_What you should do_: Look through the records below and collect all lines that hold the string "none".

++++ Data records ++++

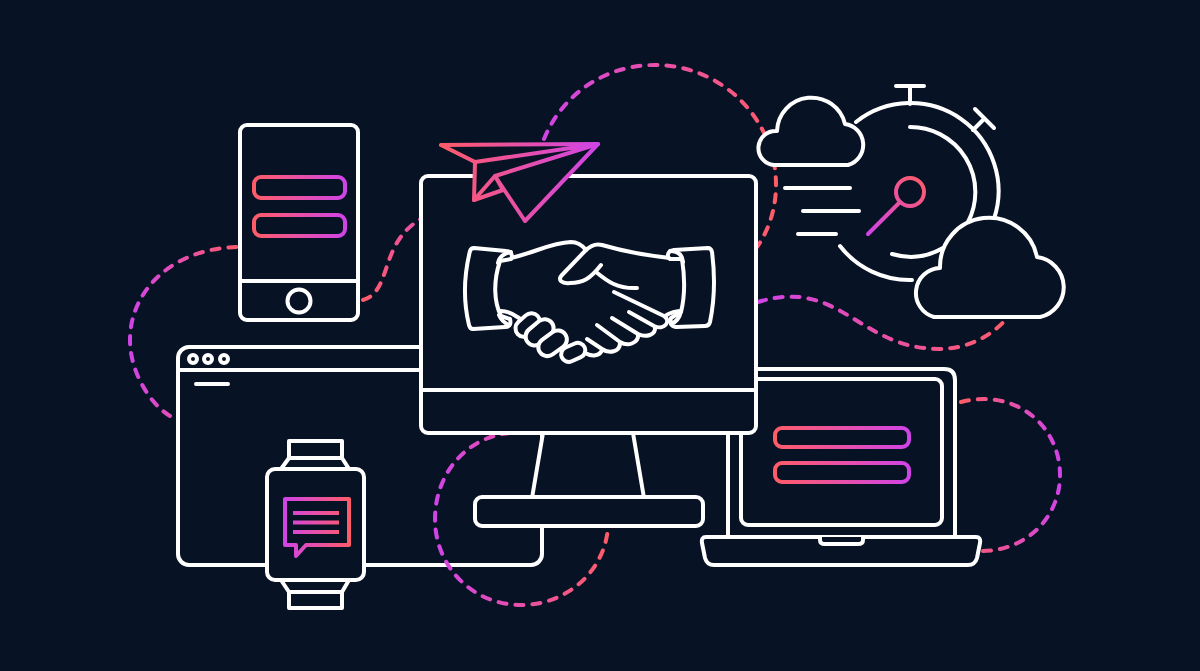
<!DOCTYPE html>
<html lang="en">
<head>
<meta charset="utf-8">
<title>Connected devices</title>
<style>
  :root {
    --night: #081225;
    --line: #ffffff;
    --coral: #ff5c68;
    --violet: #d044e6;
  }
  html, body { margin: 0; background: var(--night); overflow: hidden; }
  .scene { display: block; width: 1200px; height: 671px; }
  .outline { fill: var(--night); stroke: var(--line); stroke-width: 4; stroke-linecap: round; stroke-linejoin: round; }
  .open { fill: none; }
  .accent { fill: none; stroke-width: 4; stroke-linecap: round; stroke-linejoin: round; }
  .route { fill: none; stroke-width: 4; stroke-linecap: round; stroke-dasharray: 8 9; }
  .from-coral { stop-color: var(--coral); }
  .to-violet { stop-color: var(--violet); }
</style>
</head>
<body>
<svg class="scene" viewBox="0 0 1200 671" role="img" aria-label="Line illustration of connected devices around a monitor showing a handshake">
  <defs>
    <linearGradient id="warm-cool"><stop class="from-coral"/><stop class="to-violet" offset="1"/></linearGradient>
    <linearGradient id="cool-warm"><stop class="to-violet"/><stop class="from-coral" offset="1"/></linearGradient>
    <linearGradient id="plane-ink" gradientUnits="userSpaceOnUse" x1="441" y1="0" x2="598" y2="0"><stop class="from-coral"/><stop class="to-violet" offset="1"/></linearGradient>
    <linearGradient id="message-ink" gradientUnits="userSpaceOnUse" x1="284" y1="0" x2="350" y2="0"><stop class="to-violet"/><stop class="from-coral" offset="1"/></linearGradient>
    <linearGradient id="hand-ink" gradientUnits="userSpaceOnUse" x1="868" y1="234" x2="924" y2="178"><stop class="to-violet"/><stop class="from-coral" offset="1"/></linearGradient>
    <linearGradient id="arc-ink" gradientUnits="userSpaceOnUse" x1="544" y1="0" x2="776" y2="0"><stop class="to-violet"/><stop class="from-coral" offset="1"/></linearGradient>
  </defs>

  <rect width="1200" height="671" fill="var(--night)"/>

  <g id="browser" class="outline">
    <rect x="178" y="347" width="364" height="218" rx="11"/>
    <path class="open" d="M178 370H542M196 384H228"/>
    <circle cx="193" cy="359" r="4"/>
    <circle cx="208" cy="359" r="4"/>
    <circle cx="224" cy="359" r="4"/>
  </g>

  <g id="routes" class="route">
    <path stroke="url(#cool-warm)" d="M170 416C150 404 130 372 130 340C130 288 176 247 240 247"/>
    <path stroke="url(#warm-cool)" d="M363 300C390 292 381 251 411 226C426 213 447 207 471 206"/>
    <path stroke="url(#arc-ink)" d="M544 139C562 95 604 65 655 65C722 65 776 119 776 185C776 208 769 230 757 247"/>
    <path stroke="url(#cool-warm)" d="M758 302C840 277 858 348 938 349C968 349 992 336 1008 317"/>
    <path stroke="url(#cool-warm)" d="M510 433C466 437 435 474 435 519C435 567 473 605 521 605C567 605 605 571 608 527"/>
    <path stroke="url(#warm-cool)" d="M961 402C1016 388 1060 426 1060 475C1060 519 1024 552 980 551"/>
  </g>

  <g id="phone">
    <g class="outline">
      <rect x="240" y="125" width="118" height="195" rx="7"/>
      <path class="open" d="M240 281H358"/>
      <circle cx="299" cy="301" r="11.5"/>
    </g>
    <g class="accent" stroke="url(#warm-cool)">
      <rect x="254" y="177" width="91" height="21" rx="7"/>
      <rect x="254" y="215" width="91" height="21" rx="7"/>
    </g>
  </g>

  <g id="watch">
    <g class="outline">
      <path d="M289 441H342V458L349 469H281L289 458ZM289 458H342"/>
      <path d="M281 580H349L342 592V608H289V592ZM289 592H342"/>
      <rect x="267" y="469" width="97" height="111" rx="8"/>
    </g>
    <g class="accent" stroke="url(#message-ink)">
      <path d="M285 499H349V545H306L296 556V545H285Z"/>
      <path stroke-linecap="butt" d="M293 513H339M293 522.5H339M293 532H339"/>
    </g>
  </g>

  <g id="laptop">
    <g class="outline">
      <path d="M728 537V379Q728 369 738 369H944Q955 369 955 380V537Z"/>
      <rect x="741" y="379" width="201" height="146" rx="7"/>
      <path d="M706 537H976Q981 537 980 543L977 558Q975 565 968 565H714Q707 565 705 558L702 543Q701 537 706 537Z"/>
      <path d="M820 537V540Q820 544 825 544H858Q863 544 863 540V537"/>
    </g>
    <g class="accent" stroke="url(#warm-cool)">
      <rect x="775" y="428" width="134" height="19" rx="7"/>
      <rect x="775" y="463" width="134" height="19" rx="7"/>
    </g>
  </g>

  <g id="monitor" class="outline">
    <path d="M543 433H633L644 498H532Z"/>
    <rect x="475" y="497" width="228" height="29" rx="7"/>
    <rect x="421" y="176" width="335" height="257" rx="7"/>
    <path class="open" d="M421 390H756"/>
  </g>

  <g id="handshake" class="outline">
    <path class="open" d="M500 260C530 256 547 243 571 242C578 242 582 245 586 250"/>
    <path class="open" d="M501 311C507 311 512 313 519 318"/>
    <path class="open" d="M683 259C652 257 626 252 602 245C595 243 590 246 585 251L562 275C557 280 562 284 570 283C583 283 590 279 601 265"/>
    <path class="open" d="M596 272C607 281 617 289 637 288"/>
    <path class="open" d="M683 311C675 311 671 312 665 316"/>
    <path class="open" d="M614 292L664 316C672 321 664 331 654 326L629 312"/>
    <path class="open" d="M655 327C656 335 646 338 638 334L612 318M638 334C639 343 628 347 620 342L597 325M620 343C620 352 609 354 602 349L587 339M602 350C600 356 592 357 585 353"/>
    <g id="fingers">
      <rect x="514" y="317" width="27" height="17" rx="8.5" transform="rotate(-42 527 325)"/>
      <rect x="524" y="323" width="31" height="18" rx="9" transform="rotate(-40 540 332)"/>
      <rect x="537" y="334" width="31" height="18" rx="9" transform="rotate(-36 553 343)"/>
      <rect x="561" y="345" width="25" height="15" rx="7.5" transform="rotate(-24 573 353)"/>
    </g>
    <path id="left-cuff" d="M474 248L506 251Q512 251 512 257L511 259L500 261C493 282 494 302 501 316L510 319Q512 327 505 327L473 329Q470 329 469 325C463 300 464 275 470 251Q471 248 474 248Z"/>
    <path class="open" d="M498 263Q500 254 511 252M499 315Q502 322 509 325"/>
    <path id="right-cuff" d="M708 248L674 250Q667 251 668 257L670 259L682 259C685 278 685 296 681 312L671 318Q669 326 676 327L705 326Q709 326 710 322C715 298 715 275 712 252Q711 248 708 248Z"/>
    <path class="open" d="M670 251Q682 251 683 262M681 311Q679 321 671 324"/>
  </g>

  <g id="paper-plane" class="accent" stroke="url(#plane-ink)">
    <path fill="var(--night)" d="M441 145L598 144L525 221L495 176L503 190L474 200L475 162Z"/>
    <path d="M475 162L598 144L495 176L474 200"/>
  </g>

  <g id="stopwatch">
    <g class="outline">
      <path class="open" d="M856 122A88 88 0 0 1 994 219M840 246A88 88 0 0 0 912 280"/>
      <path class="open" d="M910 127A65 65 0 0 1 968 222M892 254A65 65 0 0 0 943 248"/>
      <path class="open" d="M896 86H924M910 86V104M975 109L994 128M984 119L973 130"/>
      <path class="open" d="M785 188H850M803 211H859M798 234H836"/>
    </g>
    <g class="accent" stroke="url(#hand-ink)">
      <circle cx="910" cy="192" r="14"/>
      <path d="M900 202L868 234"/>
    </g>
  </g>

  <g id="clouds" class="outline">
    <path d="M774 165A17 17 0 0 1 777 131A34.500 34.500 0 0 1 845 124A21 21 0 0 1 848 165Z"/>
    <path d="M934 317A25 25 0 0 1 940 268A49 49 0 0 1 1037 257A30.500 30.500 0 0 1 1040 317Z"/>
  </g>
</svg>
</body>
</html>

++++

_Response box_:
  .open { fill: none; }
  .accent { fill: none; stroke-width: 4; stroke-linecap: round; stroke-linejoin: round; }
  .route { fill: none; stroke-width: 4; stroke-linecap: round; stroke-dasharray: 8 9; }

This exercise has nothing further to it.